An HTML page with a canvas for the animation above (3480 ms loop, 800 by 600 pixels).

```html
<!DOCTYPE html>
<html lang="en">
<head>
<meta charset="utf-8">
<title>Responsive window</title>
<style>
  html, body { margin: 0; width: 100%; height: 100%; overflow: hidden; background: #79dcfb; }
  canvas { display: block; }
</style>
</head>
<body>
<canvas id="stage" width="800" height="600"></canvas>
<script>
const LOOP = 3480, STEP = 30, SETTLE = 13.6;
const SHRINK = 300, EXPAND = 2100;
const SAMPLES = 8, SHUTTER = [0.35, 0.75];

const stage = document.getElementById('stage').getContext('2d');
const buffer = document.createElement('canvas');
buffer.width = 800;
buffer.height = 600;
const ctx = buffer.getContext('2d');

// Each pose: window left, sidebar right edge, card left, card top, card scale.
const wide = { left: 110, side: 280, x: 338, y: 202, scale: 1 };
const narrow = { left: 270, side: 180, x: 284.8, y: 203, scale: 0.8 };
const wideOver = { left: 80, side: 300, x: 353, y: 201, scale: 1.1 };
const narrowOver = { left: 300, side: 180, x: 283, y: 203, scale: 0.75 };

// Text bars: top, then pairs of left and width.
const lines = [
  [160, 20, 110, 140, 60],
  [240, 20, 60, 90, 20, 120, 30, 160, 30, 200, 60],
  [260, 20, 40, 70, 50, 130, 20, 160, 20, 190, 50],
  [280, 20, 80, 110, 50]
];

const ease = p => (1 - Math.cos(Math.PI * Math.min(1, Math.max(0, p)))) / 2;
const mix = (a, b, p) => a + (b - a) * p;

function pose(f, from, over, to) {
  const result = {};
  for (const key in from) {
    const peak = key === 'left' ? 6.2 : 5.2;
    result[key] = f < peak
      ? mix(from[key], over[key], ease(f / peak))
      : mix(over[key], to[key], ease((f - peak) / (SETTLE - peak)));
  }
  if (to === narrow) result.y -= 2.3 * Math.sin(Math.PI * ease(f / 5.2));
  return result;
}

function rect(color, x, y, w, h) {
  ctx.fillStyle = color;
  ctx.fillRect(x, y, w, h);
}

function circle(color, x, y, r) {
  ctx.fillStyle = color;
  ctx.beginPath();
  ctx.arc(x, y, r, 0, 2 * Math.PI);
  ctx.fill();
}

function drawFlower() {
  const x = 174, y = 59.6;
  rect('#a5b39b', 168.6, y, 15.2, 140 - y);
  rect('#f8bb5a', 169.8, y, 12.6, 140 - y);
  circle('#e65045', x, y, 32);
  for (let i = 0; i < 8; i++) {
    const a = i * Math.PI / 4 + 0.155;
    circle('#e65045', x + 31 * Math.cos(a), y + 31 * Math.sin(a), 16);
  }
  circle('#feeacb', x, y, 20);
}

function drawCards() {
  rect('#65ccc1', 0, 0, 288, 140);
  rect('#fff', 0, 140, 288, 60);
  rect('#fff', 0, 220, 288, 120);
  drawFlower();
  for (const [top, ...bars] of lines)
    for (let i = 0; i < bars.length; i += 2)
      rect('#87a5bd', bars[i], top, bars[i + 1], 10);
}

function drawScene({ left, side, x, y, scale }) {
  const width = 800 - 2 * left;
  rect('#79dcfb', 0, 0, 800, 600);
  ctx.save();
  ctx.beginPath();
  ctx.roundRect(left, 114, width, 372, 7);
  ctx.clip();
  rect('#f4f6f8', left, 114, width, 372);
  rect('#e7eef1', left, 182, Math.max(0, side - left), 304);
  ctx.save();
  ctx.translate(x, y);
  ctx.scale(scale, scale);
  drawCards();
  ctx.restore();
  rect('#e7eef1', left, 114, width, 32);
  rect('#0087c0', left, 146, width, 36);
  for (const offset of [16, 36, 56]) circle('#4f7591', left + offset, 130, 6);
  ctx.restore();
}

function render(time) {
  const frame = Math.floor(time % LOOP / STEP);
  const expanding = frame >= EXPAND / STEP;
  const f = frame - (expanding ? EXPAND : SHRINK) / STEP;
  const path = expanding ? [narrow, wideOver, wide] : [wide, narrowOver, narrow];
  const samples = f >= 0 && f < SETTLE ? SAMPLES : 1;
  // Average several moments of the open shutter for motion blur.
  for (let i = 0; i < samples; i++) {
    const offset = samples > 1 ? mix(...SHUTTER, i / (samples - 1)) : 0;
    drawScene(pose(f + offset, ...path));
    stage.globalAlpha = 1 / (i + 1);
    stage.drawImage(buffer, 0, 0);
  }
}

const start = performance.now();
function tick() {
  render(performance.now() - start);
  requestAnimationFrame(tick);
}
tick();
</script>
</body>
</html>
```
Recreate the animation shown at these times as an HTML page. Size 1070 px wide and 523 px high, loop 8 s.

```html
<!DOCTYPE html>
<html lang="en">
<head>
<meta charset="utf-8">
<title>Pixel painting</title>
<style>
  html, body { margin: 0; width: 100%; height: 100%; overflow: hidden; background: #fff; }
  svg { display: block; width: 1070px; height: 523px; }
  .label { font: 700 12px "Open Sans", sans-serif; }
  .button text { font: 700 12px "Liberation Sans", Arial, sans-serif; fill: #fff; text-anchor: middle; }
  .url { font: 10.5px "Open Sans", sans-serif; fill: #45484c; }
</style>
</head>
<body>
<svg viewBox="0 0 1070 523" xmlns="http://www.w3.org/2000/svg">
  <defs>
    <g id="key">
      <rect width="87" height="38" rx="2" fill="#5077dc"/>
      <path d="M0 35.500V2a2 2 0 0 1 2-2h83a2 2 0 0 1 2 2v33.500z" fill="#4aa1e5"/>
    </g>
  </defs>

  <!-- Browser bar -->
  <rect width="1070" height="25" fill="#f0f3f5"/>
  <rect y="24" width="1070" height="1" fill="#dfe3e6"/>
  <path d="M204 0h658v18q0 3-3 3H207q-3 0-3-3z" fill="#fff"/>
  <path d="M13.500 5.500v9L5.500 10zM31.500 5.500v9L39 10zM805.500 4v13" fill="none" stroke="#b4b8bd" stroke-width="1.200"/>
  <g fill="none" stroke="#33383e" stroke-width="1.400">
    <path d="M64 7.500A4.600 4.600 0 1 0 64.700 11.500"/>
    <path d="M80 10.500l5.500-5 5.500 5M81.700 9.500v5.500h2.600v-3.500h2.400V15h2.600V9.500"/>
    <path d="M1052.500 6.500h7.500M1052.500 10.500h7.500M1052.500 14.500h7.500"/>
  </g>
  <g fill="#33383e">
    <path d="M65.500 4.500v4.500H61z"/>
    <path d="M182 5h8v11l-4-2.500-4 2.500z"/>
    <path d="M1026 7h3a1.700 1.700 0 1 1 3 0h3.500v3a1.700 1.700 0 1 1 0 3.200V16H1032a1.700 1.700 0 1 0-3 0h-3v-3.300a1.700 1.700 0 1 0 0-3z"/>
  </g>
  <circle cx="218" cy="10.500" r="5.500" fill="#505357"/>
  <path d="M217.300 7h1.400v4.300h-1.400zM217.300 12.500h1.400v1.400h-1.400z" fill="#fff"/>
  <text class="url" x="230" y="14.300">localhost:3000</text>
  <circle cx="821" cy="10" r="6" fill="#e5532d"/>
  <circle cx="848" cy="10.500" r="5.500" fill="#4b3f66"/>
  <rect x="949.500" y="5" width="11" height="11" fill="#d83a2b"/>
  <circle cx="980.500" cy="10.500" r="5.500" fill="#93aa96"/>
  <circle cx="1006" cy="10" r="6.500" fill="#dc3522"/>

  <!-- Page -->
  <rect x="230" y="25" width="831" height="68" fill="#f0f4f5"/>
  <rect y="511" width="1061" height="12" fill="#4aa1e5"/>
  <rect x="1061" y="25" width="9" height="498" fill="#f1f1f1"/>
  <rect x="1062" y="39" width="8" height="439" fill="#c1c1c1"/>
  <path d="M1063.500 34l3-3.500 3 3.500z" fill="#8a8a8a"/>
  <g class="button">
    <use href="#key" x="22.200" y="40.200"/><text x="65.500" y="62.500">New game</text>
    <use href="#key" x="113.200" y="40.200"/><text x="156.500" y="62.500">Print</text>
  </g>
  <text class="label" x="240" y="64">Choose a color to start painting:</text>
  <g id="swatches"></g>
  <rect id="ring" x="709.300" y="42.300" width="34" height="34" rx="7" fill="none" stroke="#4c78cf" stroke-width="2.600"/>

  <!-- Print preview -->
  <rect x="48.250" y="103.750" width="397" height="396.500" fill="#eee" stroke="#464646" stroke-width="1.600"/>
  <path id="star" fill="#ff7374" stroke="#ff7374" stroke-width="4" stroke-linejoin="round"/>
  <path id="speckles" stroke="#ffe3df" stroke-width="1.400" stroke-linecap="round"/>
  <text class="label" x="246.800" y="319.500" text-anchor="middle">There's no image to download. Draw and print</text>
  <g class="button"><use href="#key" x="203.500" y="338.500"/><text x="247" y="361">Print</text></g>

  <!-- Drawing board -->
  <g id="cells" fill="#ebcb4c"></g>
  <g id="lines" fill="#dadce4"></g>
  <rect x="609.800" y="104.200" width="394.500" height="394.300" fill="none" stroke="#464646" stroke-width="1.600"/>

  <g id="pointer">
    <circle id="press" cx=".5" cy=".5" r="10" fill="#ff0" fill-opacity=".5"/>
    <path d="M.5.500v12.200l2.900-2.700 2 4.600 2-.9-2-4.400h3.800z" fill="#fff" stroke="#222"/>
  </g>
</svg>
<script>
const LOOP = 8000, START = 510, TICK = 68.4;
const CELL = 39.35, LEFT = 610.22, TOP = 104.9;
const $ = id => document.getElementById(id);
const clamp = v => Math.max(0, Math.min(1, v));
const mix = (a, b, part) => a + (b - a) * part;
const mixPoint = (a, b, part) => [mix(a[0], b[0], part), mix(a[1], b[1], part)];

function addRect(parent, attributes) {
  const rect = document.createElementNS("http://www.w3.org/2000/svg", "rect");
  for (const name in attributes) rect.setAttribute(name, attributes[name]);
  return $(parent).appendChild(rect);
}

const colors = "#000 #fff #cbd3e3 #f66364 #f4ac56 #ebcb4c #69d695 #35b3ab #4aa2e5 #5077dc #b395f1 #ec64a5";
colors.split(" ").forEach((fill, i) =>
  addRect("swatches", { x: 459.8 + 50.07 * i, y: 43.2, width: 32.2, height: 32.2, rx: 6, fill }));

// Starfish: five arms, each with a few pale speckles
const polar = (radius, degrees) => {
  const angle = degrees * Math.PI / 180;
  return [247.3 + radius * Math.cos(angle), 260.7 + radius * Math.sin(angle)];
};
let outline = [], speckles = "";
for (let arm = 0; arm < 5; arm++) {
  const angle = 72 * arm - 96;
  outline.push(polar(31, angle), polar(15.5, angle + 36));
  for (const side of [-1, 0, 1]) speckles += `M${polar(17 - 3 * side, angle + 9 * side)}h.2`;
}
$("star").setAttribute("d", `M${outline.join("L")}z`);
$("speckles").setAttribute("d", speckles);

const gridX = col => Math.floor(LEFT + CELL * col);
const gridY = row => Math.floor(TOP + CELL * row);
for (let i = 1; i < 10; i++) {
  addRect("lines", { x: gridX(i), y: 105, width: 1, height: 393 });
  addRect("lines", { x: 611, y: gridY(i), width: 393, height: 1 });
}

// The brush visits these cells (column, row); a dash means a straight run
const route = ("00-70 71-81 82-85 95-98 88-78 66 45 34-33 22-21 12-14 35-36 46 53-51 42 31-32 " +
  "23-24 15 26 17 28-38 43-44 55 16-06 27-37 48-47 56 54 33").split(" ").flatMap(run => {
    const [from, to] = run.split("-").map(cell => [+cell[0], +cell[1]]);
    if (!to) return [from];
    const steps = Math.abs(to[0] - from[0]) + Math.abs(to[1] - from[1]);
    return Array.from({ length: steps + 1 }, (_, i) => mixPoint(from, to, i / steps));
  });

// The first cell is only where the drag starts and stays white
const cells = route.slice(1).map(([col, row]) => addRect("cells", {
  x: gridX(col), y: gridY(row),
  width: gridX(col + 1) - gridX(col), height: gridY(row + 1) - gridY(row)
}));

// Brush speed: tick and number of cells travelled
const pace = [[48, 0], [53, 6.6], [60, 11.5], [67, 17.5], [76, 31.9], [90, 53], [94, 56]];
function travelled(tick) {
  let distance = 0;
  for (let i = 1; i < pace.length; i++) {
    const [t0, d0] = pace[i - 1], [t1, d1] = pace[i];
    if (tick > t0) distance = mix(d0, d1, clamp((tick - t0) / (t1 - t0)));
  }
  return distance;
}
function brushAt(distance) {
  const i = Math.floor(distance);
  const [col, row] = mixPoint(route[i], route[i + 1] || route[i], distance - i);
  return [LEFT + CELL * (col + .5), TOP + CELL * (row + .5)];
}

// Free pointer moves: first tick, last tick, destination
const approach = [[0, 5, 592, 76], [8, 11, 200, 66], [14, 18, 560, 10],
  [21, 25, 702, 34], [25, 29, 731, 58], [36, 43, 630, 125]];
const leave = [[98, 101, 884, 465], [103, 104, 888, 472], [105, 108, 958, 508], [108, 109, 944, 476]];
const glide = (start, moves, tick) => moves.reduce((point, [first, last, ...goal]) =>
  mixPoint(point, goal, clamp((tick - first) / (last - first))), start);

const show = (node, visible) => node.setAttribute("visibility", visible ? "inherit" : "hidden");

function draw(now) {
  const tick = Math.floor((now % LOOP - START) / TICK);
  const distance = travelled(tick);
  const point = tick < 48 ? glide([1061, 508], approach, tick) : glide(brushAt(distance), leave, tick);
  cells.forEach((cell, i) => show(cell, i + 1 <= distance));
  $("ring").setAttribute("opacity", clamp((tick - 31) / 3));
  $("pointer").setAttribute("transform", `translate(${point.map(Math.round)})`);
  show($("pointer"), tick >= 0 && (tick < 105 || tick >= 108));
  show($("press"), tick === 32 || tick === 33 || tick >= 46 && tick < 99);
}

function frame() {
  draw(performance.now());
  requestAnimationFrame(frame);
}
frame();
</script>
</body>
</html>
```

- _Problem details_: If a line in the material above contains "lines", show that line.

- _Response_:
const lines = [
  for (const [top, ...bars] of lines)
  <g id="lines" fill="#dadce4"></g>
  addRect("lines", { x: gridX(i), y: 105, width: 1, height: 393 });
  addRect("lines", { x: 611, y: gridY(i), width: 393, height: 1 });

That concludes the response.